Just wondering whether there are any safe, simple and cost effective ways that a homeowner in a cold climate could use the heat produced by an atmospheric vented hot water heater as an emergency heat source during a power outage.  With recent power outages in US and Canada, that c/b a good thing.



I was looking at the local gas/plumbing codes and it looks like a homeowner can use a hot water tank for both potable water and space heating, as long as (1) the HWT is rated for both potable and space heating purposes, (2) the combined length of the supply and return pipe to the heat emitter is 50 feet or less, (3) potable water circulates through the whole heating circuit at least once every 24 hours, and (4) all components in the heating circuit have never been exposed to toxic chemicals.  While a heat exchanger would qualify as the heat emitter for code purposes, I'm looking for a simpler/lower-cost alternative.



At first glance, as long as one buys an atmospheric vented hot water tank rated for both potable and space heating purposes (e.g. John Woods 75 gallon light duty commercial), it looks like one could run 3/4 inch supply and return piping to a big old radiator, perhaps in central location on  main floor to create gravity fed circulation.  And then use the valves in the big old radiator to keep potable water circulating through that circuit back to the HWT.  While not ideal, some heat is way better than no heat when it's minus 25 degrees Celsius outside (which is about -13 degrees Fahrenheit).

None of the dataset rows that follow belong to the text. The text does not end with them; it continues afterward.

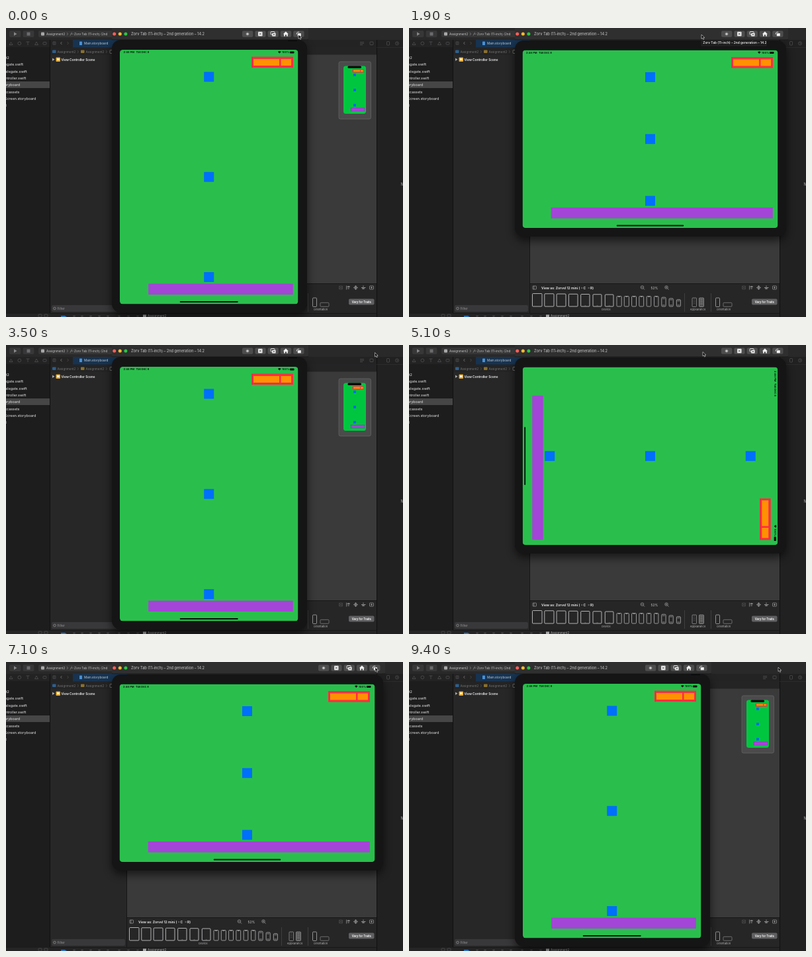
Recreate the animation shown at these times as an HTML page. Size 600 by 438 pixels, loop 9600 ms.

```html
<!DOCTYPE html>
<html lang="en">
<head>
<meta charset="utf-8">
<title>Device rotation</title>
<style>
html, body { margin: 0; width: 100%; height: 100%; overflow: hidden; background: #1d1d1e; }
svg { display: block; width: 100vw; height: 100vh; font-family: Inter, "Open Sans", sans-serif; }
text { white-space: pre; }
</style>
</head>
<body>
<svg id="stage" viewBox="0 0 600 438">
  <filter id="soft" x="-20%" y="-20%" width="140%" height="140%"><feGaussianBlur stdDeviation="7"/></filter>
  <g id="editor"></g>
  <g id="sim"></g>
  <g id="pointer"></g>
</svg>
<script>
const LOOP = 9600, STEP = 100;
const DEVICE = 'Zorv Tab (11-inch) – 2nd generation – 14.2';
const PREVIEW = 'Zorvel 12 mini';
const C = {
  green: '#2abf4c', blue: '#006ffb', purple: '#a345d6', red: '#fb2d42', orange: '#ff9102',
  icon: '#8b8b8c', dim: '#555556', text: '#e6e6e7'
};
const $ = id => document.getElementById(id);

const rect = (x, y, w, h, fill, extra = '') =>
  `<rect x="${x}" y="${y}" width="${w}" height="${h}" fill="${fill}" ${extra}/>`;
const frame = (x, y, w, h, stroke, r = 0.8, sw = 0.7) =>
  rect(x, y, w, h, 'none', `rx="${r}" stroke="${stroke}" stroke-width="${sw}"`);
const line = (d, stroke = C.icon, sw = 0.7) =>
  `<path d="${d}" fill="none" stroke="${stroke}" stroke-width="${sw}"/>`;
const fill = (d, color) => `<path d="${d}" fill="${color}"/>`;
const dot = (x, y, r, color) => `<circle cx="${x}" cy="${y}" r="${r}" fill="${color}"/>`;
const ring = (x, y, r, color) =>
  `<circle cx="${x}" cy="${y}" r="${r}" fill="none" stroke="${color}" stroke-width=".7"/>`;
const text = (x, y, size, str, color = C.text, extra = '') =>
  `<text x="${x}" y="${y}" font-size="${size}" fill="${color}" ${extra}>${str}</text>`;
const BOLD = 'font-weight="600"', MID = 'text-anchor="middle"';

function toolbar() {
  let s = rect(0, 0, 600, 18, '#29292a') + rect(0, 18, 600, 11.5, '#232324');
  s += rect(5, 4, 17.5, 10, '#373738', 'rx="2"') + rect(25.5, 4, 17, 10, '#373738', 'rx="2"');
  s += fill('M12 6.3V11.7L16.5 9Z', '#88888a') + rect(31.5, 6.5, 5, 5, '#6c6c6e');
  s += rect(49, 4, 130, 10, '#363637', 'rx="2"');
  s += rect(53, 6.5, 5, 5, '#a9a9aa', 'rx="1"');
  s += text(61, 11, 4.6, 'Assignment2', '#c6c6c8') + line('M92 7l1.5 2-1.5 2');
  s += line('M97 11.500l2.500-5M98 9h4', C.icon);
  s += text(103, 11, 4.6, 'Zorv Tab (11-inch) (2nd', '#c6c6c8');
  return s;
}

function navigator() {
  let s = rect(0, 29.5, 66, 408.5, '#1d1d1e') + rect(0, 81, 66, 10, '#464647');
  s += line('M5 25.500l2.500-4 2.500 4z', C.dim) + ring(20.3, 23.3, 2.4, C.dim);
  s += line('M30.5 21h5M33 21v5', C.dim);
  s += line('M43.5 25.5L46 21l2.500 4.500Z', C.dim) + frame(56, 21.5, 5, 3.5, C.dim);
  s += text(-28.6, 46.9, 5.4, 'Assignment2');
  ['AppDelegate.swift', 'SceneDelegate.swift', 'ViewController.swift', 'Main.storyboard',
    'Assets.xcassets', 'LaunchScreen.storyboard', 'Info.plist'
  ].forEach((name, i) => s += text(-20.7, 57.3 + i * 10.3, 5.4, name));
  return s;
}

function outline() {
  let s = rect(66, 29.5, 117, 408.5, '#272728') + rect(101, 18, 82, 11.5, '#173350');
  s += line('M66.500 18V438', '#111112', 1) + line('M182.500 29V432', '#161616', 1);
  s += line('M71 21h4v4h-4zM73 21v4', C.dim) + line('M84.500 21l-2 2 2 2') + line('M92.500 21l2 2-2 2', C.dim);
  s += rect(111, 20.5, 4, 5.5, '#4b8fd0', 'rx=".6"') + text(118, 25, 4.7, 'Main.storyboard', '#c3ccd6');
  s += rect(67, 30, 116, 11, '#242425');
  [70, 113].forEach(x => {
    s += rect(x, 33.5, 5.5, 4.5, x < 80 ? '#2f5f8c' : '#8a7130', 'rx=".7"');
    s += text(x + 7.5, 37.6, 4.5, 'Assignment2', '#737374') + line(`M${x + 38} 34l1.500 2-1.500 2`, C.dim);
  });
  s += frame(157, 33.5, 4, 5, C.icon);
  s += fill('M70 45.500V50L73.500 47.750Z', '#a6a6a7');
  s += rect(75.5, 44.5, 6.5, 6.5, '#e5aa2f', 'rx="1"') + rect(77, 46.2, 3.5, 2.5, '#fff');
  s += text(83.5, 49.5, 4.75, 'View Controller Scene', '#f2f2f2', BOLD);
  s += rect(69, 420, 111, 10, '#38383a', 'rx="2"') + ring(73.5, 425, 1.8, '#999');
  return s + text(77.5, 426.8, 4.8, 'Filter', '#98989a');
}

function phonePreview() {
  let s = rect(503, 51, 48.5, 87, '#4b4b4c', 'rx="2.500" stroke="#686869" stroke-width=".7"');
  s += rect(510, 57.5, 34, 72.5, '#00c63f', 'rx="3.500"');
  s += rect(516.5, 57.5, 20.5, 3.5, '#080808', 'rx="1.500"');
  s += rect(523.5, 62.5, 17.5, 5, C.red) + rect(525, 63.7, 10, 2.5, C.orange) + rect(536, 63.7, 4, 2.5, C.orange);
  [71, 94, 117].forEach(y => s += rect(525, y - 2, 4, 4, '#0a6af0'));
  s += rect(521, 121, 21, 5, C.purple, 'stroke="#542477" stroke-width=".4" stroke-dasharray="1 1"');
  return s;
}

function deviceBar() {
  const gray = '#a0a0a1';
  let s = rect(183, 387, 377, 45, '#262627') + line('M183 387.500H560', '#171718', 1);
  s += frame(187, 391, 5.5, 5, gray) + line('M188.800 391v5', gray);
  s += text(200, 395.5, 5, `View as: ${PREVIEW} (`, '#f0f0f0', BOLD);
  s += line('M260 394h2.500M270.500 394h2.500', gray, 0.8);
  s += text(263.5, 395.5, 5, 'C', '#f0f0f0', BOLD) + text(274, 395.5, 5, 'R)', '#f0f0f0', BOLD);
  [352.5, 389].forEach((x, i) => {
    s += ring(x, 393, 2.3, gray);
    s += line(`M${x + 1.6} 394.600l2 2M${x - 1.2} 393h2.400` + (i ? `M${x} 391.800v2.400` : ''), gray);
  });
  s += text(371, 395.5, 5, '52%', '#d0d0d0', MID);
  s += line('M503.500 391.500l5 4M508.500 391.500l-5 4', '#555') + frame(503.5, 391, 5, 5, '#505052');
  s += line('M514.500 390.500v6M516 392h4M516 395h3', gray) + frame(516, 391.5, 3, 1.5, gray);
  s += line('M528.500 390v7M525 393.500h7M527 391.500h3v4h-3z', gray);
  s += line('M537 393.500h6.500M540 390.500v2M540 396v-1.500M538 395h4', gray, 0.9);
  s += frame(549.5, 391, 6, 5, gray) + line('M552.500 392v3M551 393.500h3', gray);
  for (let i = 0; i < 7; i++) {
    const w = 14.5 - i * 0.3, h = 19.5 - i * 0.25, x = 186.5 + i * 18.3;
    s += frame(x, 422 - h, w, h, '#c2c2c3', 1, 0.9);
    if (i > 3) s += line(`M${x + w / 2 - 1} 420.800h2`, '#b5b5b6', 0.4);
  }
  for (let i = 0; i < 9; i++) {
    const h = 15.5 - Math.max(0, i - 5) * 1.7, x = 314 + i * 11.3;
    s += frame(x, 422 - h, 7.2 - i * 0.15, h, '#b5b5b6', 1.3, 0.8);
    s += line(i < 6 ? `M${x + 2} ${423 - h}h3` : `M${x + 1} ${424 - h}h4M${x + 1} 420h4`, '#aaaaab');
  }
  s += text(298, 428.3, 4.1, 'Device', '#b7b7b8', MID);
  s += line('M416.500 402V430M456.500 402V430', '#4a4a4b');
  s += frame(428, 409, 6.5, 13.5, gray, 1) + line('M430 411h2.500M429.500 414h3.500M429.500 417h3.500', C.dim);
  s += rect(438.5, 409, 7, 13.5, '#555', `rx="1" stroke="${gray}" stroke-width=".7"`) + line('M440 412h4M440 415h4M440 418h4');
  s += text(436.5, 428.3, 4.1, 'Appearance', '#b7b7b8', MID);
  s += frame(463.5, 409, 6, 13.5, '#c0c0c1', 1.2) + frame(475, 416.3, 13, 6, C.icon, 1.2);
  s += text(475.5, 428.3, 4.1, 'Orientation', '#b7b7b8', MID);
  s += rect(518, 410.5, 38.5, 9, '#606062', 'rx="1.800"');
  s += text(537.3, 416.6, 4.25, 'Vary for Traits', '#fff', `${BOLD} ${MID}`);
  return s;
}

function rightSide() {
  let s = rect(560, 18, 40, 420, '#212122') + line('M560.500 18V438', '#111', 1);
  s += line('M560 29.500H600', '#343435', 0.5);
  s += line('M535 21.500h6M535 23.500h6M535 25.500h4', C.dim) + frame(550, 21, 5, 4.5, C.dim);
  s += frame(575.5, 20.5, 4, 5.5, C.dim);
  s += ring(591, 23.3, 2.5, C.dim) + line('M591 21.800v1.700h1.200', C.dim);
  return s + text(596.5, 239, 5.5, 'N', '#a5a5a6');
}

function footer() {
  let s = rect(66, 432, 494, 6, '#242425') + line('M66 432.500H560', '#141415');
  s += fill('M83 436h6l3 2h-9z', '#2b6cb8');
  [101, 113, 126, 139, 152, 169, 183, 197].forEach(x => s += line(`M${x} 436.500h4M${x + 2} 435.500v2.500`, C.dim));
  s += rect(207, 434.5, 5, 3.5, '#a9a9aa') + text(214, 438.2, 4.6, 'Assignment2', '#a9a9aa');
  return s + rect(0, 433, 66, 5, '#252526') + frame(49, 434, 5, 4, C.dim) + frame(58, 434, 5, 4, C.dim);
}

$('editor').innerHTML = rect(0, 0, 600, 438, '#1d1d1e') + rect(183, 29.5, 377, 358, '#3a3a3b') +
  rect(183, 29.5, 377, 11, '#242425') + toolbar() + navigator() + outline() + phonePreview() +
  deviceBar() + rightSide() + footer();

// Cubic-bezier(.42, 0, .58, 1)
function ease(u) {
  if (u <= 0) return 0;
  if (u >= 1) return 1;
  let lo = 0, hi = 1, s;
  for (let i = 0; i < 24; i++) {
    s = (lo + hi) / 2;
    const x = 3 * (1 - s) ** 2 * s * 0.42 + 3 * (1 - s) * s * s * 0.58 + s ** 3;
    if (x < u) lo = s; else hi = s;
  }
  return s * s * (3 - 2 * s);
}
const mix = (a, b, p) => a + (b - a) * p;

// When the window swaps shape, and when its screen starts to turn.
const TURNS = [
  { at: 500, spin: 598, land: 1 }, { at: 3000, spin: 3070, land: 0 },
  { at: 5000, spin: 5098, land: 1 }, { at: 7400, spin: 7470, land: 0 }
];
const SPIN = 420;
const SHAPES = [
  { x: 172, y: 33, w: 269.5, h: 385.5, bar: 297, bezel: [160, 18, 295, 413], pill: 88 },
  { x: 171.5, y: 33.5, w: 386, h: 269.5, bar: 413, bezel: [160, 19, 410, 297], pill: 101.5 }
];

function buttons(x) {
  let s = '';
  for (let i = 0; i < 5; i++) s += rect(x - 8 + i * 19.3, 4.2, 16.3, 9.6, '#4d4d4e', 'rx="2"');
  const w = '#f0f0f0', at = i => x + i * 19.3;
  s += dot(at(0), 9, 1.6, w) + line(`M${at(0) - 3} 9h6M${at(0)} 6v6M${at(0) - 2} 7l4 4M${at(0) + 2} 7l-4 4`, '#b8b8b9', 0.4);
  s += rect(at(1) - 3.2, 5.8, 6.4, 6.4, w, 'rx=".7"') + line(`M${at(1) - 1.5} 7.500l3 3M${at(1) + 1.5} 7.500l-3 3`, '#444', 0.8);
  s += frame(at(2) - 3.5, 5.5, 6, 4.5, w, 0.8, 0.9) + rect(at(2) - 1.3, 7.7, 5.2, 4.8, w, 'rx=".6"') + dot(at(2) + 1.3, 10.1, 1, '#4d4d4e');
  s += fill(`M${at(3) - 4} 9.200l4-4 4 4h-1.100v3.300h-1.800v-2.300h-2.200v2.300h-1.800v-3.300z`, w);
  s += rect(at(4) - 1.4, 8, 5, 4.3, w, 'rx=".5"') + line(`M${at(4) - 3} 9.500c0-3 1.500-3.500 4-3.200`, w, 0.9);
  return s;
}

// Screen contents laid out around their centre.
function app(w, h, pill) {
  const l = -w / 2, t = -h / 2, r = w / 2, b = h / 2, ink = '#03130a';
  const status = (x, str) => text(x, t + 5.4, 4.1, str, ink, BOLD);
  let s = rect(l, t, w, h, C.green);
  s += status(l + 5.5, '2:46 PM') + status(l + 24.5, 'Tue Dec 8') + status(r - 24.5, '100%');
  s += fill(`M${r - 30.5} ${t + 3}q2.300-2 4.600 0l-2.300 2.500z`, ink);
  s += rect(r - 12.5, t + 2.4, 6.5, 3.2, ink, 'rx=".8"');
  s += rect(r - 70.5, t + 10.5, 63, 16.7, C.red);
  s += rect(r - 67.5, t + 14, 39, 10, C.orange) + rect(r - 26, t + 14, 15.5, 10, C.orange);
  [t + 41, 0, b - 41].forEach(y => s += rect(-7.5, y - 7.5, 15, 15, C.blue));
  s += rect(l + 43.2, b - 31, w - 50.9, 16.5, C.purple);
  if (pill) s += rect(-pill / 2, b - 4.4, pill, 1.9, ink, 'rx=".9"');
  return s;
}

function simulator(t) {
  const turn = TURNS.filter(k => t >= k.at).pop();
  const land = turn ? turn.land : 0;
  const p = turn ? ease((t - turn.spin) / SPIN) : 1;
  const now = SHAPES[land], old = SHAPES[1 - land];
  const [bx, by, bw, bh] = now.bezel;
  const pill = p === 1 ? now.pill : p < 0.01 ? old.pill : 0;
  let s = rect(bx, by + 6, bw, bh, '#000', 'rx="14" opacity=".6" filter="url(#soft)"');
  s += rect(bx, by, bw, bh, '#151516', 'rx="13"');
  if (!land) s += rect(426, 18.5, 14, 1.5, '#08090a', 'rx=".7"');
  s += rect(160, -4, now.bar, 22, '#2f2f30', 'rx="3"') + line(`M160 17.800H${160 + now.bar}`, '#111', 0.6);
  ['#ff5f57', '#febc2e', '#28c840'].forEach((c, i) => s += dot(163.7 + i * 8.6, 9, 2.5, c));
  s += text(189, 11.1, 5.6, DEVICE, '#b8b8b9', 'font-weight="500"') + buttons(land ? 480 : 365);
  s += `<clipPath id="glass">${rect(now.x, now.y, now.w, now.h, '#000', 'rx="4.500"')}</clipPath>`;
  s += `<g clip-path="url(#glass)">` + rect(now.x, now.y, now.w, now.h, '#000');
  s += `<g transform="translate(${now.x + now.w / 2} ${now.y + now.h / 2}) rotate(${90 * (1 - p)})">`;
  s += app(mix(old.w, now.w, p), mix(old.h, now.h, p), pill) + '</g></g>';
  if (t >= 1600 && t < 2200) {
    s += rect(442, 18, 98, 9, '#1c1c1d', 'stroke="#39393b" stroke-width=".4"');
    s += text(444.3, 24.2, 4.85, DEVICE, '#fff', 'font-weight="500"');
  }
  return s;
}

// Pointer legs: start, end, from, to
const LEGS = [
  [2200, 2700, [442, 10], [557.5, 11.5]],
  [3600, 4350, [557.5, 11.5], [444, 10.5]],
  [6100, 6800, [444, 10.5], [558, 8]]
];

function pointer(t) {
  let [x, y] = LEGS[0][2];
  for (const [a, b, from, to] of LEGS) {
    if (t < a) break;
    const p = ease((t - a) / (b - a));
    x = mix(from[0], to[0], p);
    y = mix(from[1], to[1], p);
  }
  return `<path transform="translate(${x} ${y})" d="M0 0V6.300L1.500 5 2.600 7.400 3.800 6.900 2.800 4.500H4.700Z" fill="#050505" stroke="#e8e8e8" stroke-width=".6"/>`;
}

const start = performance.now();
let shown = -1;
function tick() {
  const t = Math.floor((performance.now() - start) % LOOP / STEP) * STEP;
  if (t !== shown) {
    shown = t;
    $('sim').innerHTML = simulator(t);
    $('pointer').innerHTML = pointer(t);
  }
  requestAnimationFrame(tick);
}
tick();
</script>
</body>
</html>
```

Helpful suggestions/tips, particularly from those who've done something similar, much appreciated.  Thanks.



BTW, primary heat source in residence is a natural gas furnace that requires electricity from the local power company to run.